### DATA RECORDS

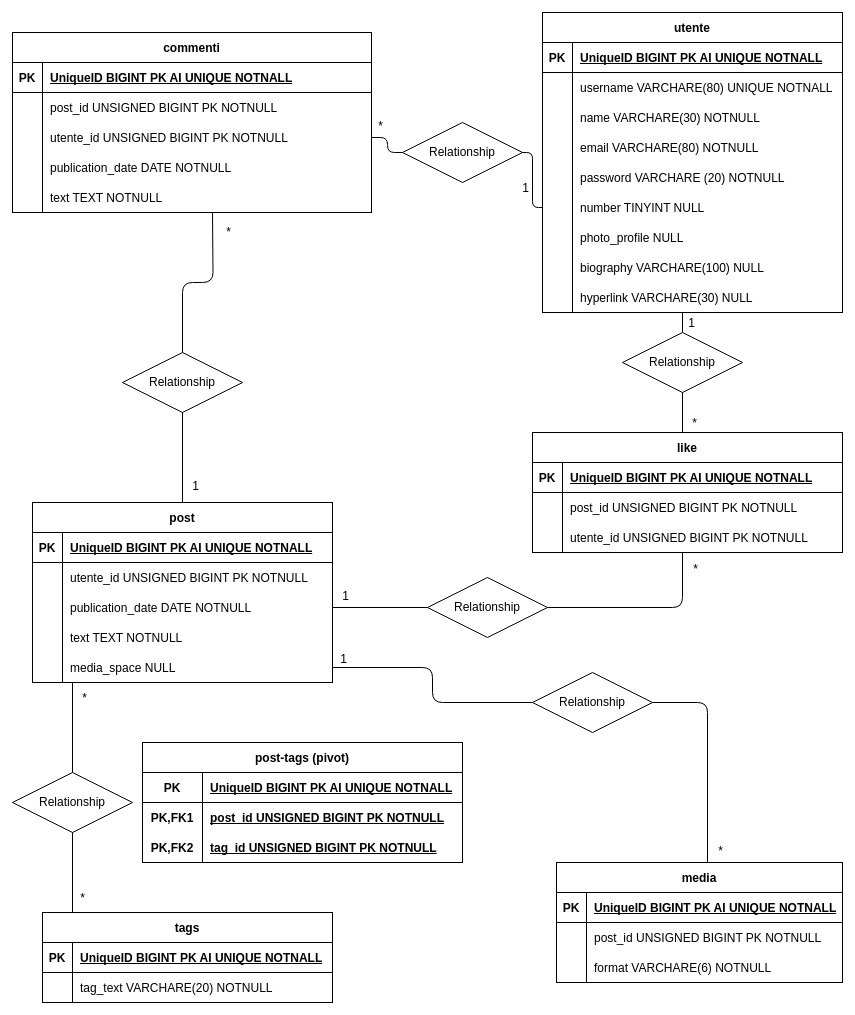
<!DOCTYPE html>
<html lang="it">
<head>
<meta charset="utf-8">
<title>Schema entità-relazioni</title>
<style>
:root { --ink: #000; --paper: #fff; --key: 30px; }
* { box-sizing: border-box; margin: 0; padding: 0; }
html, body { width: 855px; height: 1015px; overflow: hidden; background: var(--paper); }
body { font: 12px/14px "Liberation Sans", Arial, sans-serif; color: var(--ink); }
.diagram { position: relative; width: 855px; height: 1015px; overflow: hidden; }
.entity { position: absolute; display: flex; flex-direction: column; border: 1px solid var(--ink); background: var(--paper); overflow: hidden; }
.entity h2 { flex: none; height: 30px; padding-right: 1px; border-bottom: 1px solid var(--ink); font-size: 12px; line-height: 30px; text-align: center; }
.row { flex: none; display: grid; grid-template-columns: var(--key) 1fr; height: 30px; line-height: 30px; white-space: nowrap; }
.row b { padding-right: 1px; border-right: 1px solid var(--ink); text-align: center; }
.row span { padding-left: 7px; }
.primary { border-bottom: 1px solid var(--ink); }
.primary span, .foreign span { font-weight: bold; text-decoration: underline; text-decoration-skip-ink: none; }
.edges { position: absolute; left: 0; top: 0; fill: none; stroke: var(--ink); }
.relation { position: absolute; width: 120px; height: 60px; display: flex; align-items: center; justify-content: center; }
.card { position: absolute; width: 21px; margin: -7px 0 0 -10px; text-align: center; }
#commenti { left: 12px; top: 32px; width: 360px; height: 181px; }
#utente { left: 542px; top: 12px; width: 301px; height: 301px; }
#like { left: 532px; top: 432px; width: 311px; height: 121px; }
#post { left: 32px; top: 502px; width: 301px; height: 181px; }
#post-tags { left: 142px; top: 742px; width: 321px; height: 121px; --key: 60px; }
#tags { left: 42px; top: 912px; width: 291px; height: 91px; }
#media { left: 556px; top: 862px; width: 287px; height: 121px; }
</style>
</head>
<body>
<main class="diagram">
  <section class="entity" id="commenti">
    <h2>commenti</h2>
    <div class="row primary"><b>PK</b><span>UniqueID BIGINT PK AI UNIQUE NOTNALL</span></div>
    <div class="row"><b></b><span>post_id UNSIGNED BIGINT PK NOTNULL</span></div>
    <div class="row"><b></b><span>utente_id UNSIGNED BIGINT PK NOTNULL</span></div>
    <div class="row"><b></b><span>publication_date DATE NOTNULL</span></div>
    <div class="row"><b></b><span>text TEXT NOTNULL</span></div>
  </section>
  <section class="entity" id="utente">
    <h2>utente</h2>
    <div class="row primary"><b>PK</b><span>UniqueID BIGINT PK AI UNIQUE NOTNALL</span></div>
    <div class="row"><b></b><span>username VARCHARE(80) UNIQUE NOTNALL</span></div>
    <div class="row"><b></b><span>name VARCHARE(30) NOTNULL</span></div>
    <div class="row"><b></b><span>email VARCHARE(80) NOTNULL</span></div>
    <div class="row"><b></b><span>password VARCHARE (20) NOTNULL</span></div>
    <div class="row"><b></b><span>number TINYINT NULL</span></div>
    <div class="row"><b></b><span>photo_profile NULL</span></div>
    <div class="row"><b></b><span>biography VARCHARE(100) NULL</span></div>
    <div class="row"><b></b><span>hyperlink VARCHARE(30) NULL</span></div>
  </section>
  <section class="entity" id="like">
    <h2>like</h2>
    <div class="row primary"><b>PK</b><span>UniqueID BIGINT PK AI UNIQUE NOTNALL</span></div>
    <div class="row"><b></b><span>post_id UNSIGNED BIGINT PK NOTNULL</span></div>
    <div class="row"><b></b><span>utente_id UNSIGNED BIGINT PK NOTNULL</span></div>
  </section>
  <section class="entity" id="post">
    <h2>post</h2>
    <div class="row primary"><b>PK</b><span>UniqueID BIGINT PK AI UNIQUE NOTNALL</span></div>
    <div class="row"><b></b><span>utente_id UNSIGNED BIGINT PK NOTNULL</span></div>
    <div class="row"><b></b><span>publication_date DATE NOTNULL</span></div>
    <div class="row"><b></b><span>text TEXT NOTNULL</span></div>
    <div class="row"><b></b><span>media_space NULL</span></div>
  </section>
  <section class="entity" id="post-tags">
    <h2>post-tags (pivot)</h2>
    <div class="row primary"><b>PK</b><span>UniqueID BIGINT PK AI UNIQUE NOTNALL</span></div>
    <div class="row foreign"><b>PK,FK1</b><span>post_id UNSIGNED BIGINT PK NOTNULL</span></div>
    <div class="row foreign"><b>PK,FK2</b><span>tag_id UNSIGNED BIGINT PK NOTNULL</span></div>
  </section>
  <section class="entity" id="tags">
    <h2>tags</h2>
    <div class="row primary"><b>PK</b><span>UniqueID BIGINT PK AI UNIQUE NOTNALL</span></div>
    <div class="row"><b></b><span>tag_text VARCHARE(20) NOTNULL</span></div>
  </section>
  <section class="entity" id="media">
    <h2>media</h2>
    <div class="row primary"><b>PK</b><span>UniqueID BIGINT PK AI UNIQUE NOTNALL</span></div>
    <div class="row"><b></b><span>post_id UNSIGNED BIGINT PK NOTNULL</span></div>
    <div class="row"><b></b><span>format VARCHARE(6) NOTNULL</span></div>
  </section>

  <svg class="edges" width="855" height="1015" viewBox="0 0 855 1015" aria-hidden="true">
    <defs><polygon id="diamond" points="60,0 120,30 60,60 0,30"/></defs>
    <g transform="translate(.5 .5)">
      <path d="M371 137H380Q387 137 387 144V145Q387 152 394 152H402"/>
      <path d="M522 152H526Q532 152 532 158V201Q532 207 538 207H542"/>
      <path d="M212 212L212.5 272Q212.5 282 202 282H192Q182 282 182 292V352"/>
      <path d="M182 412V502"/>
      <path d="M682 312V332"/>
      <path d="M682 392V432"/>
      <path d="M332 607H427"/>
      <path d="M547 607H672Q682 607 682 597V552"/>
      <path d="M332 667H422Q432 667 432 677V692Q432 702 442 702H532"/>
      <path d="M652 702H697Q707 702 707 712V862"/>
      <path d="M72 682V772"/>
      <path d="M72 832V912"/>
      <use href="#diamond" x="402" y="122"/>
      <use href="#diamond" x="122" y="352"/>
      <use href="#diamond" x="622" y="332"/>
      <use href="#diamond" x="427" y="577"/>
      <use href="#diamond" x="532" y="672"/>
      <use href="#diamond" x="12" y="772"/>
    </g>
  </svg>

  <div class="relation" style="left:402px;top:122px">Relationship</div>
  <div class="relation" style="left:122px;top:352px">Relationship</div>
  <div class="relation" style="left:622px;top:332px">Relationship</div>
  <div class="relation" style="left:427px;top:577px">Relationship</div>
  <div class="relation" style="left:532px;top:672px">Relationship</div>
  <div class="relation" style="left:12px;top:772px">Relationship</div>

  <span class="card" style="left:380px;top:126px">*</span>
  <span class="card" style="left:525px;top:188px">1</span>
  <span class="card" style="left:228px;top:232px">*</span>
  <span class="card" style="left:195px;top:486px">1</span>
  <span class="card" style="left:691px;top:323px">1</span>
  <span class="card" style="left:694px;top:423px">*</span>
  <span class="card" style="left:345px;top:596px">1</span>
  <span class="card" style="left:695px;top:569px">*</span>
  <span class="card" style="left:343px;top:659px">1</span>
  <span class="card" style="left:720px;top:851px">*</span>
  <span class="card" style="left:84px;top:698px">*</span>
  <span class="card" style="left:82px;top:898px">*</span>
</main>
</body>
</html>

######
### DATA RECORDS

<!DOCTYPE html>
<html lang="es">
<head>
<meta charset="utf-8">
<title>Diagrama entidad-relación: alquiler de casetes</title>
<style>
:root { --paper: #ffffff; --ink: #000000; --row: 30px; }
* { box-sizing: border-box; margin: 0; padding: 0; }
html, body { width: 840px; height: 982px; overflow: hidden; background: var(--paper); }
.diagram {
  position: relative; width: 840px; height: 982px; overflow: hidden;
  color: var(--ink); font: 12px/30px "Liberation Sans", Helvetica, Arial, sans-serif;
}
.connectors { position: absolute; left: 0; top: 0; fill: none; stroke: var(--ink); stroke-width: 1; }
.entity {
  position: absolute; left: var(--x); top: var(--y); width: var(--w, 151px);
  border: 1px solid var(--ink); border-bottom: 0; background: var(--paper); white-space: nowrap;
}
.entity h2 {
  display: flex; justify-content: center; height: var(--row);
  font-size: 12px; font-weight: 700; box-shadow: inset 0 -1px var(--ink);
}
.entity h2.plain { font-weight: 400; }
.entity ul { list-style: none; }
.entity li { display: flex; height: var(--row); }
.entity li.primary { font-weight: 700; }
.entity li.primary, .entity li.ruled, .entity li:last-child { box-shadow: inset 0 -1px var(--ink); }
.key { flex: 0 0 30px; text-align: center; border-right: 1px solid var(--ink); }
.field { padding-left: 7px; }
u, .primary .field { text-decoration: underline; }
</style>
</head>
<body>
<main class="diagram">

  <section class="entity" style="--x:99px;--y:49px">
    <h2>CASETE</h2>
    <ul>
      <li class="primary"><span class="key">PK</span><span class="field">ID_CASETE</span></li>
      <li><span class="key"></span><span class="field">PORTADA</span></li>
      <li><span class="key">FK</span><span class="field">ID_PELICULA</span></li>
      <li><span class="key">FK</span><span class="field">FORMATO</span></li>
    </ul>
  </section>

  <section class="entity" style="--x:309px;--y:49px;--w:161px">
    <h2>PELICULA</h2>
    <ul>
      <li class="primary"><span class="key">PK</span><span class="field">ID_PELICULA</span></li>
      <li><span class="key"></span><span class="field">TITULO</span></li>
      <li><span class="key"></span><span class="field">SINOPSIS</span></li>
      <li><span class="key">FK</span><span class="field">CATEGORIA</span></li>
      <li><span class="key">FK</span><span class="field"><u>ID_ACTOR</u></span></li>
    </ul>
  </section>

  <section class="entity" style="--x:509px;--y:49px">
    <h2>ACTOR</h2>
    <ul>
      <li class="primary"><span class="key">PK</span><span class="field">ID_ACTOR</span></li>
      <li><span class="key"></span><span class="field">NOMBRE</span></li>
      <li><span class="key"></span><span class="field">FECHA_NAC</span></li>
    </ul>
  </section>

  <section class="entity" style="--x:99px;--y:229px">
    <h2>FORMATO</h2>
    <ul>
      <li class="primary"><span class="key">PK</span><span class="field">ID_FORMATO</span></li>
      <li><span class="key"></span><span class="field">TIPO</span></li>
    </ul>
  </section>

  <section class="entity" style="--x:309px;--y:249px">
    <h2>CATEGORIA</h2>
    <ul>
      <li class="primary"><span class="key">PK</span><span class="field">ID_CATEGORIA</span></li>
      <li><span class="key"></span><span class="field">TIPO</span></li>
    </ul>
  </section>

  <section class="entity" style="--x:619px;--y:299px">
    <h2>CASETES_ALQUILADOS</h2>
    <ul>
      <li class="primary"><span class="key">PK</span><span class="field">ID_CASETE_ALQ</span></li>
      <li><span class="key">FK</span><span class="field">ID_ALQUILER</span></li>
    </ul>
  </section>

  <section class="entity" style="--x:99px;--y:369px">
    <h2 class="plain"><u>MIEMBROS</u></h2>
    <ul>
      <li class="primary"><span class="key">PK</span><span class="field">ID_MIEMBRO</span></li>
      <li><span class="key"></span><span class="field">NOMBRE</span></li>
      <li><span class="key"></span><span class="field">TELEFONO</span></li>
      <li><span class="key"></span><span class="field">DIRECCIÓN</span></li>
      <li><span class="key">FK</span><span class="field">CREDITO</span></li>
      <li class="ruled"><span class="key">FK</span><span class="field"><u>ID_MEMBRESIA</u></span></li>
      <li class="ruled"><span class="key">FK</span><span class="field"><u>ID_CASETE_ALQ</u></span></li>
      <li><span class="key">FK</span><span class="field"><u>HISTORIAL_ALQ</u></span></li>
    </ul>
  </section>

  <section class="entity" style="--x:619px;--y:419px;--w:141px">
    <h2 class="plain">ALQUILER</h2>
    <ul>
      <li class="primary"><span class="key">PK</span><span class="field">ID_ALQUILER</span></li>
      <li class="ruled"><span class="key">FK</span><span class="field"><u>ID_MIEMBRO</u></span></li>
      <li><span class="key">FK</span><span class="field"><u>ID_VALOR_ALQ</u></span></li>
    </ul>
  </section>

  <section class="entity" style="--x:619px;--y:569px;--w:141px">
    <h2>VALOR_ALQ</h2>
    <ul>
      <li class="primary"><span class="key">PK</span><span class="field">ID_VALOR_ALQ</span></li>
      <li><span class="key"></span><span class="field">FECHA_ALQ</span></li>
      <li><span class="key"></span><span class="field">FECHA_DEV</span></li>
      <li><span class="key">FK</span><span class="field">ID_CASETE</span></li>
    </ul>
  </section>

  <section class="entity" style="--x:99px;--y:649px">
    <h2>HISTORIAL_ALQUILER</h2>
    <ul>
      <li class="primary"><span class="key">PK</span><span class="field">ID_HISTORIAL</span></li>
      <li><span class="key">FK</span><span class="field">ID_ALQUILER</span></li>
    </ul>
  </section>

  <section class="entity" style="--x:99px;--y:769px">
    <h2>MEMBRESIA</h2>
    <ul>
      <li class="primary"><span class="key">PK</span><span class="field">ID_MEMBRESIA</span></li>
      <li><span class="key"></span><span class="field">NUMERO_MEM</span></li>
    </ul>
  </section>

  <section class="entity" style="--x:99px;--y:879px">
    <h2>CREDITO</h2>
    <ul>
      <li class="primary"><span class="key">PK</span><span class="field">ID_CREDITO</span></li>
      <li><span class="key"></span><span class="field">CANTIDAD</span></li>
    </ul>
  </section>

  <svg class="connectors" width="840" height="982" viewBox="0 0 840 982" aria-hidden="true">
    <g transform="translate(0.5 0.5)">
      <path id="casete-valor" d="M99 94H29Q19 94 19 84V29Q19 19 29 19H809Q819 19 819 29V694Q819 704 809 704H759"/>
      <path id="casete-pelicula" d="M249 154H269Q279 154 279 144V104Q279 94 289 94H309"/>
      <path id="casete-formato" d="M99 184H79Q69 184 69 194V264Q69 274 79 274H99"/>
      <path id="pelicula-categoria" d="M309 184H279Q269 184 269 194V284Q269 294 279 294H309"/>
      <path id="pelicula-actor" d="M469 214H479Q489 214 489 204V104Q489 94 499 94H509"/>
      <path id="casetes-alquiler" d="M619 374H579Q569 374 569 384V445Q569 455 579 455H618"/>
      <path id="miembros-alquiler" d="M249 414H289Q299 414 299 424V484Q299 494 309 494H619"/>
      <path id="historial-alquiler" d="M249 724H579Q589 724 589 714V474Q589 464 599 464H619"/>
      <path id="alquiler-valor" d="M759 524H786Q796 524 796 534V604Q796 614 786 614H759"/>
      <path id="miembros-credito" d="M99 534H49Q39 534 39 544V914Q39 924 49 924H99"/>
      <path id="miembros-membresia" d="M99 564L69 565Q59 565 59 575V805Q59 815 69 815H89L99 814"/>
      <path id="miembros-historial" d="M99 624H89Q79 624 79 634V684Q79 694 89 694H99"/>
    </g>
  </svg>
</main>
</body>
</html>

######
### DATA RECORDS

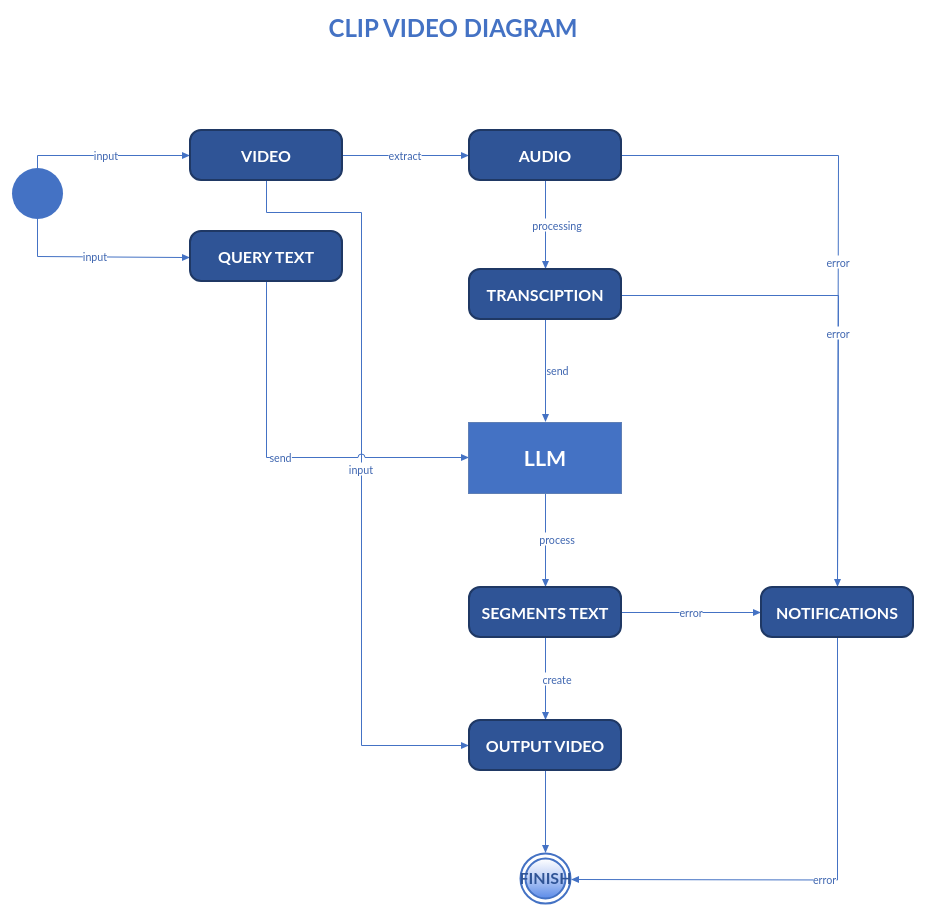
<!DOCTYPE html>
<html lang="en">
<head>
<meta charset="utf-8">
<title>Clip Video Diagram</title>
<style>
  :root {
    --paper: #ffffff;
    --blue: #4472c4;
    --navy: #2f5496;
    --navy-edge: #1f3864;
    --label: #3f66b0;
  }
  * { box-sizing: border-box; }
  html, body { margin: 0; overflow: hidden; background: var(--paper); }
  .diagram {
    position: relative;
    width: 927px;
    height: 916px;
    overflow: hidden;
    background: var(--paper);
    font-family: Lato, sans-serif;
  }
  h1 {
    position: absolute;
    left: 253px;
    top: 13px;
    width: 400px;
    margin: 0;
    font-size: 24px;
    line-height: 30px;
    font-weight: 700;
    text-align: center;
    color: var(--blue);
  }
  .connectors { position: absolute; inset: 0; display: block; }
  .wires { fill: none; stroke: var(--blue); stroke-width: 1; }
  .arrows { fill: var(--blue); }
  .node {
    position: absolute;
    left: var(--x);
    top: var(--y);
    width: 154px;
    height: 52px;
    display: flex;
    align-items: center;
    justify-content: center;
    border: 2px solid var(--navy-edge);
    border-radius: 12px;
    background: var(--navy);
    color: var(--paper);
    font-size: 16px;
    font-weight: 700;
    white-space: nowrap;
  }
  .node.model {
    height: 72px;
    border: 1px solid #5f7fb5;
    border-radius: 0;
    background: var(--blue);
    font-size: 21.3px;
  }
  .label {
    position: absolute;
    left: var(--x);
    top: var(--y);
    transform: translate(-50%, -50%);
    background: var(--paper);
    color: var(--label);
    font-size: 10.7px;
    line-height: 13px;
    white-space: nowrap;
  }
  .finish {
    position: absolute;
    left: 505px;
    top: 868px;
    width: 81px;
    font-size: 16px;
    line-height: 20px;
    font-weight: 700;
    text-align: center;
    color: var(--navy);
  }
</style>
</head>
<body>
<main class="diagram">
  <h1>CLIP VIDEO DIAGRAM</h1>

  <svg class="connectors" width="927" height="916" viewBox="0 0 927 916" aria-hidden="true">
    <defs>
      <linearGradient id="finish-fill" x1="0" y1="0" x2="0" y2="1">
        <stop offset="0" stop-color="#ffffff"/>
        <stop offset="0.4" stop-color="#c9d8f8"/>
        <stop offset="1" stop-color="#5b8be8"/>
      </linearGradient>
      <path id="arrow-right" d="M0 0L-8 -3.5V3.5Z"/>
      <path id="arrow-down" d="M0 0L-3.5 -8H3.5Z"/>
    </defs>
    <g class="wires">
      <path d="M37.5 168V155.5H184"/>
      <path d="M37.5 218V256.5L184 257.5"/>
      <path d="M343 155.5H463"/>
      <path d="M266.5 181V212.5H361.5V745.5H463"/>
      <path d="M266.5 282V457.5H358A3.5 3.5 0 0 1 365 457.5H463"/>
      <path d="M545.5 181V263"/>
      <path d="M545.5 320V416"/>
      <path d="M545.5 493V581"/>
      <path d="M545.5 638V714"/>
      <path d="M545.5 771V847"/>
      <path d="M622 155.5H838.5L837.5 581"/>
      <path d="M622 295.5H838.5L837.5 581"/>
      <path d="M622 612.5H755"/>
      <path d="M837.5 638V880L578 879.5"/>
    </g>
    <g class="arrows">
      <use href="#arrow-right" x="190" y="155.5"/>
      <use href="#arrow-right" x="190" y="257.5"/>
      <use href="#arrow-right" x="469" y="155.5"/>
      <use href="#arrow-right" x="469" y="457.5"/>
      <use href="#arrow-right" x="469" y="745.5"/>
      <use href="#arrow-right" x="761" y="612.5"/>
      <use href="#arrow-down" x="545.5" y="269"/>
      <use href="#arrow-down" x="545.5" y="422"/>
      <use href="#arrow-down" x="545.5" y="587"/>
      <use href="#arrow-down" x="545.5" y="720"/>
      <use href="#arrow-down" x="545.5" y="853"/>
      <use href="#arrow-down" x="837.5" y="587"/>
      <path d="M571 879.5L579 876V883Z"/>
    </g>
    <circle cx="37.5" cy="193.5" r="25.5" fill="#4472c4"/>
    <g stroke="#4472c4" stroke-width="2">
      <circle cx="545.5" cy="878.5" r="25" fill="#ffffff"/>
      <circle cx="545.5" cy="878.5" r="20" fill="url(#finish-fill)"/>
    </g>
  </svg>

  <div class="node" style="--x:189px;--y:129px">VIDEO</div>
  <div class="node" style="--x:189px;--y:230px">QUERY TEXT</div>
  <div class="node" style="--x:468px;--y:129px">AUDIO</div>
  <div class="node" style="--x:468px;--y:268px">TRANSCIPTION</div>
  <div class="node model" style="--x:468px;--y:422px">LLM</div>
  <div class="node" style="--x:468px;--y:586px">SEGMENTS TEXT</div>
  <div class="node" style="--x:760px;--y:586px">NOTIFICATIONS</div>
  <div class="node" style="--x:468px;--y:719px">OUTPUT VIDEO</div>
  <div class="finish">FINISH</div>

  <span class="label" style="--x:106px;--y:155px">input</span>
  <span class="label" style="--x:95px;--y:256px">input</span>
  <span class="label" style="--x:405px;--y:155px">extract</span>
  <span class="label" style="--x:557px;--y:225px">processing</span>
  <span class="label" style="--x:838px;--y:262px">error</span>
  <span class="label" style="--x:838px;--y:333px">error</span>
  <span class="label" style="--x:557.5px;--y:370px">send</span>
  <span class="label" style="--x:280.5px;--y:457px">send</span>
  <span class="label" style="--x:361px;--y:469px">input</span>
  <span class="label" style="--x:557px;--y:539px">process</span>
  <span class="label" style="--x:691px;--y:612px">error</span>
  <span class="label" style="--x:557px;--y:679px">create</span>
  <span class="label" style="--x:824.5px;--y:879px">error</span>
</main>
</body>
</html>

######

__AIM OF THE EXERCISE__: State the number of lines above that hold the string "error", with nothing added.

__RESPONSE FOR THIS EXERCISE__: 4